Molly's fortuitous run-in with the town sheriff, Colin, jumpstarts a chain of events that helps Molly realize how good home feels. Colin has his own emotional baggage that he struggles to come to grips with. Between his father's unfortunate legacy and a grown sister that he still wants to baby, Colin needs to let go of the past and focus on what he wants for his future.
These two together were perfect. Their faults and frustrations made for unbelievably realistic characters that I just wanted to hug (all of them!). Molly's desire to feel like she is enough and to use her voice for good coupled with her quirky awkwardness made for a delightful heroine. Additionally, Colin's soft heart and gruff exterior made him the perfect foil for Molly.
I only hope book 3 includes more about Colin's sister, Nikki. Her character made for a compelling subplot, and my heart went out to her. We all know people who've been in her situation (or we've been their ourselves), and her story was told in such a real and impactful manner. ...more
Sexy marines home from war? Check. Those marines gone cowboy? Check. Super hot falling for best friend's little sister trope? Double check.
Brodie is bSexy marines home from war? Check. Those marines gone cowboy? Check. Super hot falling for best friend's little sister trope? Double check.
Brodie is back from war with 3 of his very best friends, but aching that the fifth member of their group didn't make it home. These men have been through so much and return home to find that their town was devastated by tornados. Sheer determination and a desire to rebuild their memories, and make new ones, these soldiers have come home at just the right time.
Brodie was the one elected to drop off the dog tags and flag to his best friend, Matt's, family. First thing he notices, Matt's little sister Danica is a hot tamale. While her parents grieve, she's trying to keep the family ranch from folding.
Survivors guilt and a misplaced sense of loyalty keep Brodie from going all in with Danica.
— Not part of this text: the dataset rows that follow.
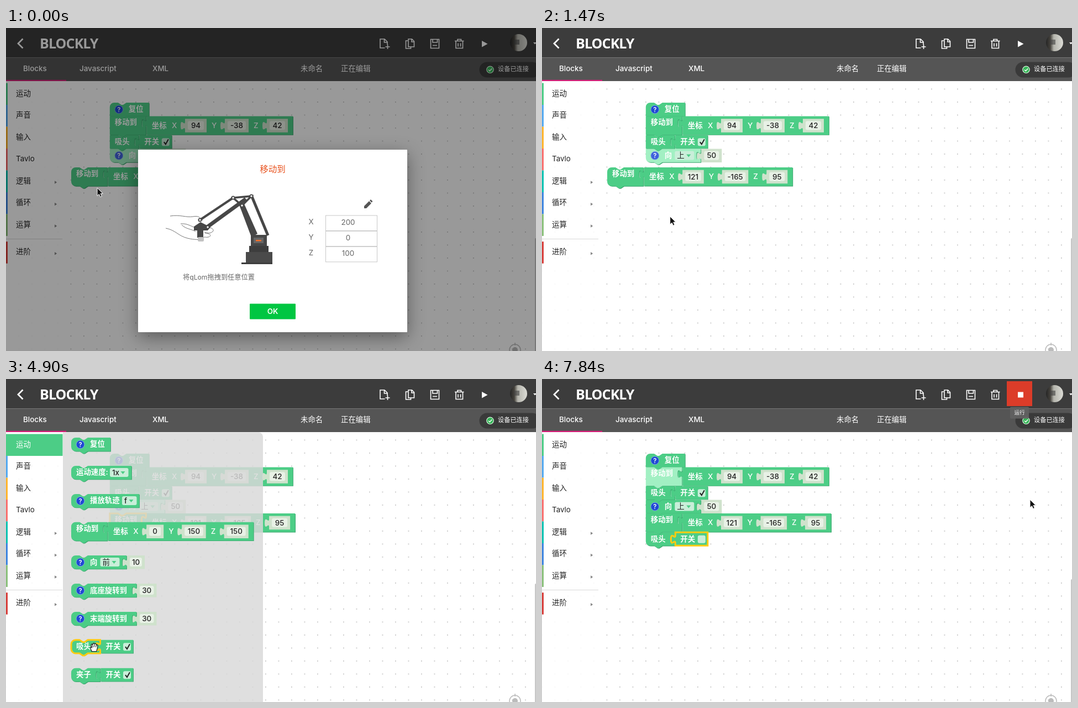
An HTML page that plays this animation: 959 px wide and 584 px high, repeating every 7.99 s.

```html
<!DOCTYPE html>
<html lang="zh-CN">
<head>
<meta charset="utf-8">
<title>Blockly</title>
<style>
html, body { margin: 0; width: 100%; height: 100%; overflow: hidden; background: #fff; }
svg { display: block; width: 959px; height: 584px; }
text { font: 500 13.4px Inter, "Noto Sans CJK SC", "Noto Sans CJK", sans-serif; fill: #fff; white-space: pre; }
.label { font-weight: 600; }
.dark { fill: #222; }
.side { fill: #222; font-weight: 400; }
.grey { fill: #666; font-weight: 400; }
.mid { text-anchor: middle; }
.title { font: 700 25px "Open Sans", "Noto Sans", sans-serif; letter-spacing: -.9px; }
.small { font-size: 11.2px; }
.tip { font-size: 9.6px; }
.caption { font-size: 12.2px; }
.head { font-size: 15.5px; fill: #e8531f; }
.line { fill: none; stroke: #fff; stroke-width: 1.6; }
</style>
</head>
<body>
<svg id="stage" viewBox="0 0 959 584"></svg>
<script>
const LOOP = 7990, TICKS = 54;
const GREEN = '#4ccd86', PALE = '#a2f0c3', YELLOW = '#fc1';

const text = (x, y, s, cls = '') => `<text x="${x}" y="${y + 4.8}" class="${cls}">${s}</text>`;
const rect = (x, y, w, h, fill, more = '') => `<rect x="${x}" y="${y}" width="${w}" height="${h}" fill="${fill}" ${more}/>`;
const path = (d, fill, more = '') => `<path d="${d}" fill="${fill}" ${more}/>`;
const circle = (x, y, r, fill, more = '') => `<circle cx="${x}" cy="${y}" r="${r}" fill="${fill}" ${more}/>`;
const at = (x, y, s) => `<g transform="translate(${x} ${y})">${s}</g>`;

// ---- blocks ----
const raised = (d, fill, sel) => path(d, '#3aa56d', 'transform="translate(.9 .9)"') +
  path(d, fill, sel ? `stroke="${YELLOW}" stroke-width="3"` : '');

// Statement outline; o.top / o.end round the left corners, o.socket cuts the right edge.
function statement(w, h, o) {
  const socket = o.socket ? 'v5c0,10 -8,-8 -8,7.5s8,-2.5 8,7.5' : '';
  const d = (o.top ? 'M0,8a8,8 0 0 1 8,-8' : 'M0,0') + `H15l6,4h3l6,-4H${w}${socket}V${h}H30l-6,4h-3l-6,-4` +
    (o.end ? 'H8a8,8 0 0 1 -8,-8z' : 'H0z');
  return raised(d, o.pale ? PALE : GREEN, o.sel);
}
const valuePath = (w, h) => `M0,0H${w}V${h}H0V20c0,-10 -8,8 -8,-7.5s8,2.5 8,-7.5z`;

const label = (x, y, s) => text(x, y, s, 'label');
const slot = (x, y, w, s) => at(x, y,
  path(valuePath(w, 24.5), '#cfe2cc') + rect(5, 4, w - 10, 16, '#e8f1e6', 'rx="3"') + text(w / 2, 12, s, 'dark mid'));
const help = o => circle(16.5, 12.3, 7.4, o.pale ? '#3f63dc' : '#2049d4', 'stroke="#8fb4e8" stroke-width=".8"') +
  text(16.5, 12, '?', 'mid small label');
const dropdown = (x, w, s) => rect(x, 4, w, 16, '#c9eed9', 'rx="3"') + text(x + 4, 11.8, s, 'dark') +
  path(`M${x + w - 14},10h8l-4,5z`, GREEN);

const reset = (x, y, o) => at(x, y, statement(71, 24.5, o) + help(o) + label(34, 11.5, '复位'));

function moveTo(x, y, values, widths, o) {
  let sx = 69.7, inner = label(9.5, 16.5, '坐标');
  values.forEach((v, i) => {
    inner += text(sx - 24, 16.5, 'XYZ'[i]) + slot(sx, 4.8, widths[i], v);
    sx += widths[i] + 33;
  });
  const value = raised(valuePath(sx - 24, 33.5), GREEN) + inner;
  return at(x, y, at(66.5, 0, value) + statement(65.5, 33.8, {...o, socket: 1}) + label(9, 11.3, '移动到'));
}

function toggle(x, y, name, checked, o) {
  const tick = checked ? path('M44.5,12.5l3,4 5,-9', 'none', 'stroke="#222" stroke-width="2"') : '';
  const value = at(53.5, 0, raised(valuePath(58.5, 24), GREEN, o.valueSel) + label(9, 11.8, '开关') +
    rect(40.5, 5.5, 14, 14, o.hover ? '#e6f6ec' : '#c9eed9', 'rx="3"') + tick);
  const body = statement(52.5, 24.4, {...o, socket: 1}) + label(9, 11.8, name);
  return at(x, y, o.valueSel ? body + value : value + body);
}

function move(x, y, dir, n, w, slotW, o) {
  return at(x, y, slot(w + 1, 0, slotW, n) + statement(w, 24.4, {...o, socket: 1}) + help(o) +
    label(34, 11.8, '向') + dropdown(52.5, 35, dir));
}
const turn = (y, s, o) => at(118, y, slot(119, 0, 35.5, '30') + statement(118, 24.4, {...o, socket: 1}) + help(o) + label(34, 11.8, s));

// ---- pointer ----
const route = [[0, 165, 289], [1, 200, 270], [2, 270, 262], [3, 340, 310], [4, 400, 400], [5, 450, 495], [6, 470, 509],
  [7, 470, 509], [8, 395, 438], [11, 150, 292], [12, 134, 286], [13, 150, 285], [15, 203.5, 277], [18, 203.5, 277],
  [20, 100, 160], [21, 70, 128], [22, 65, 121], [23, 87, 142], [28, 190, 330], [30, 215, 430], [31, 190, 460],
  [32, 162, 482], [33, 159, 485], [34, 165, 470], [38, 228.5, 290.3], [39, 228.5, 290.3], [42, 285, 305],
  [43, 292, 295], [45, 292, 295], [46, 340, 268], [49, 864, 30], [51, 864, 30], [52, 872, 95], [53, 883, 218]];

function pointer(k) {
  const i = Math.max(1, route.findIndex(p => p[0] >= k));
  const [a, ax, ay] = route[i - 1], [b, bx, by] = route[i], f = (k - a) / (b - a);
  return [ax + (bx - ax) * f, ay + (by - ay) * f];
}
const arrow = path('M0,0V14.5l3.4,-3 2.3,5 2.6,-1.1 -2.2,-5H10.4z', '#111', 'stroke="#fff" stroke-width="1"');
const hand = path('M-4,7.5C-5,4 -7,2 -6.5,0c1,-1 2,0 3,1.5L-5,-4c0,-2 2,-2 2.5,-.5L-1.5,-6c.5,-2 2.5,-1.5 2.5,0L2,-6c1,-1.2 2.3,-.5 2.3,1l.6,1c1,-1 2,0 2,1.5 0,4 -1.5,6 -2,10z',
  '#fff', 'stroke="#111" stroke-width="1.2"') + path('M-2.4,-4l1,4M1,-5.5V-.5M4.3,-4L3.7,0', 'none', 'stroke="#111"');

// ---- page furniture ----
const defs = `<defs>
  <pattern id="dots" x="116.5" y="109.5" width="23.5" height="23.5" patternUnits="userSpaceOnUse"><rect width="1.7" height="1.7" fill="#bcbcbc"/></pattern>
  <linearGradient id="face"><stop offset="0" stop-color="#252525"/><stop offset=".25" stop-color="#45423c"/><stop offset=".45" stop-color="#b4b4ac"/><stop offset="1" stop-color="#dcdcd6"/></linearGradient>
</defs>`;

function header(k) {
  const icons = [
    'M685.5,36H677V20h8l5,5v5M684.5,20v6h6M690.5,30v8M686.5,34h8',
    'M727,23h-3.5v14h9v-3M728,20h6.5l4,4v10H728zM734,20v5h5',
    'M768.5,20.5h15v16h-15zM772,20.5v5.5h8.5v-5.5M772,31.5h8',
    'M812,23.5h16.5M814,24v12.5h12.5V24M817,23v-2.5h6.5V23M818,27.5v6M822.5,27.5v6'
  ].map(d => path(d, 'none', 'class="line"')).join('');
  const play = path('M861,23l10.5,5.7 -10.5,5.7z', '#fff'), stop = rect(861, 23.5, 10, 10, '#fff');
  return rect(0, 0, 959, 53.5, '#3c3c3c') + rect(0, 53.5, 959, 42.5, '#555') + rect(0, 93.8, 109, 2, '#e6177d') +
    path('M30.5,19.5l-8.5,8.5 8.5,8.5', 'none', 'stroke="#fff" stroke-width="2.8"') +
    '<text x="61" y="36.5" class="title">BLOCKLY</text>' + icons +
    (k >= 49 ? rect(841, 4, 46, 45, '#dc3c29') : '') + (k >= 51 ? stop : play) +
    circle(927.5, 26.5, 15.5, 'url(#face)') + rect(919, 21, 10, 9, '#444', 'opacity=".6"') + path('M954,26h6l-3,3.5z', '#fff') +
    text(31, 73.5, 'Blocks') + text(133, 73.5, 'Javascript') + text(265, 73.5, 'XML') +
    text(533, 73, '未命名') + text(606, 73, '正在编辑') +
    rect(856.5, 61.5, 110, 28, '#3a3a3a', 'rx="14"') + circle(876, 75.3, 6.2, '#36b557', 'stroke="#d8f3de" stroke-width="1.2"') +
    path('M873,75.5l2.3,2.3 4,-4.5', 'none', 'stroke="#fff" stroke-width="1.4"') + text(890, 73.6, '设备已连接', 'small') +
    (k >= 50 ? rect(847, 50.5, 34, 21, '#616161', 'rx="2" opacity=".95"') + text(864, 59.6, '运行', 'mid tip') : '');
}

const menu = [['运动', '#4ccd86'], ['声音', '#55a9f0'], ['输入', '#ffb52e'], ['Tavlo', '#f9706f'],
  ['逻辑', '#00c2b2'], ['循环', '#3f86e0'], ['运算', '#8bc17c'], ['进阶', '#d8403c']];

function sidebar(open) {
  return rect(0, 96, 103, 488, '#fff', 'opacity=".85"') + rect(0, 381, 102, 1, '#d8d8d8') + menu.map(([s, color], i) => {
    const y = 118.3 + i * 39.5 + (i == 7 ? 10.2 : 0), on = open && !i;
    return rect(0, y - 18.8, on ? 102.5 : 3, 39.5, color) + text(18, y - .4, s, on ? '' : 'side') +
      (i > 3 ? path(`M88,${y}v5.5l4.2,-2.7z`, '#888') : '');
  }).join('');
}

function flyout(k) {
  const o = {top: 1, end: 1}, x = 118;
  return path('M103,96.5H457a8,8 0 0 1 8,8V584H103z', '#d9d9d9', 'opacity=".83"') +
    reset(x, 106, o) +
    at(x, 157, statement(109, 24.4, o) + label(9, 11.6, '运动速度:') + dropdown(70, 33.5, '1x')) +
    at(x, 208, statement(123, 24.4, o) + help(o) + label(34, 11.6, '播放轨迹') + dropdown(92, 26.5, 'f')) +
    moveTo(x, 258.7, ['0', '150', '150'], [31, 43.5, 44], o) +
    move(x, 319, '前', '10', 100, 32, o) +
    turn(370, '底座旋转到', o) + turn(421, '末端旋转到', o) +
    toggle(x, 471.7, '吸头', true, {...o, sel: k >= 32}) + toggle(x, 522.7, '夹子', true, o);
}

function program(k, [px, py]) {
  const x = 187.8, joined = k >= 15, second = k >= 34, placed = k >= 38, running = k >= 51;
  const [mx, my] = joined ? [x, 243] : k >= 12 ? [px - 16, py - 34] : [118, 252];
  let s = reset(x, 135, {top: 1, pale: k == 51}) +
    moveTo(x, 159.4, ['94', '-38', '42'], [39, 43, 38], {pale: k >= 52}) +
    toggle(x, 193.7, '吸头', true, {}) +
    move(x, 218.4, '上', '50', 99.5, 37, {pale: !running, end: !joined}) +
    moveTo(mx, my, ['121', '-165', '95'], [38.6, 47.5, 38],
      {top: !joined, end: !placed, sel: k >= 12 && !second});
  if (second) {
    const [tx, ty] = placed ? [x, 277.2] : [px - 41, py - 13];
    s += toggle(tx, ty, '吸头', k < 44,
      {top: !placed, end: 1, sel: k < 42, valueSel: k >= 42, hover: k < 46});
  }
  if (k == 17) s += circle(209, 245, 11, 'none', 'stroke="#888" stroke-width="10" opacity=".5"');
  return s;
}

// ---- dialog ----
const rod = (d, w, color = '#474747') => path(d, 'none', `stroke="${color}" stroke-width="${w}"`);
const robot =
  rod('M297,340C315,337 326,343 338,341S350,343 356,348M289,362C306,365 312,376 328,380S346,381 356,384M316,354C328,353 333,358 343,361M318,356C326,364 335,363 343,368M358,362C370,358 378,364 374,368S365,371 359,369M360,371C371,371 372,377 366,378S360,377 357,379', 1, '#777') +
  rod('M411,307L351,347', 4) + rod('M411,307L444,304L427,321Z', 3.5) + rod('M445,305L474,375', 5) +
  rod('M434,309L361,362', 7) + path('M422,320l9,-2 24,54 -11,6z', '#474747') +
  path('M340,359l12,-8 18,9 -5,6H340z', '#474747') + rect(346, 364, 11, 15, '#474747') + rect(347, 378, 11, 8, '#c2c2c2', 'rx="2"') +
  [[411, 307], [444, 304], [427, 321], [351, 347], [365, 360]].map(([x, y]) => circle(x, y, 2.6, '#fff', 'stroke="#474747" stroke-width="1.8"')).join('') +
  rect(443, 374, 29, 21, '#474747') + rect(440, 394, 35, 12, '#3d3d3d') + rect(434, 405, 48, 21, '#4a4a4a') + rect(426, 424, 56, 3, '#3d3d3d') +
  rect(448, 379, 18, 10, '#666') + rect(452, 383, 10, 2.5, '#f4702a');

function dialog(k) {
  if (k > 8) return '';
  const closing = k == 8, fade = closing ? .47 : 1;
  const values = k < 4 ? ['200', '0', '100'] : ['121.44', '-165.33', '95.05'];
  const fields = values.map((v, i) => {
    const y = 338.5 + i * 28.2;
    return text(552, y + 11.5, 'XYZ'[i], 'grey mid') + rect(578.5, y + .5, 93, 27.5, '#fff', 'stroke="#c8c8c8"') + text(619, y + 12.7, v, 'grey mid');
  }).join('');
  return rect(0, 0, 959, 584, '#000', `opacity="${.4 * fade}"`) +
    `<g opacity="${fade}" transform="translate(0 ${closing ? 33.5 : 0})">` +
    rect(239, 220, 487, 330, '#fff', 'rx="1" style="filter:drop-shadow(0 9px 16px #0006)"') +
    text(482.6, 256.5, '移动到', 'head mid') + robot + fields +
    path('M648,326v-4l9,-9 4,4 -9,9zM658,312l2,-2 3.5,3.5 -2,2z', '#555') +
    text(320, 450.5, '将qLom拖拽到任意位置', 'grey caption') +
    rect(441, 498.5, 83, 28, closing ? '#86cf98' : '#00c642', 'rx="1"') + text(482.5, 512, 'OK', 'mid label') + '</g>';
}

function scene(k) {
  const pos = pointer(k), open = k >= 21 && k < 34;
  const grab = k >= 12 && k <= 18 || k >= 32 && k <= 39;
  const barTop = k < 17 ? 380 : k < 39 ? 370 : 362;
  return defs + rect(0, 96, 959, 488, '#fff') + rect(0, 96, 959, 488, 'url(#dots)') +
    rect(957, barTop, 3, 230, '#c6c6c6', 'rx="1.5"') +
    circle(921, 582, 10, 'none', 'stroke="#bbb" stroke-width="1.5"') + circle(921, 582, 5, '#bbb') + rect(920.3, 569, 1.5, 5, '#bbb') +
    program(k, pos) + (open ? flyout(k) : '') + sidebar(open) + header(k) + dialog(k) + at(...pos, grab ? hand : arrow);
}

const stage = document.getElementById('stage'), start = performance.now();
let shown = -1;
function draw() {
  const t = (performance.now() - start) % LOOP;
  const k = Math.min(TICKS - 1, Math.floor((t + 10) * TICKS / LOOP));
  if (k != shown) stage.innerHTML = scene(shown = k);
  requestAnimationFrame(draw);
}
draw();
</script>
</body>
</html>
```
Good thing that cowgirl has some plans of her own.
Love, loss, and a strong community play an important part in this story. It pulls at the heartstrings while satisfying that desire for steamy scenes between these two survivors. ...more
The first 3/4 of the book were good, but the ending sort of fizzled for me. Also, I found myself missing the darker elements of the previous books. ThThe first 3/4 of the book were good, but the ending sort of fizzled for me. Also, I found myself missing the darker elements of the previous books. There was biker trouble stuff, but it didn't seem to grab me like in the previous books. This one was more of an emotional roller coaster. I enjoyed the fact that Molly was an independent single mother, and Rebel's independence was great. The treatment of Rebel throughout the book was heartwarming and inspiring....more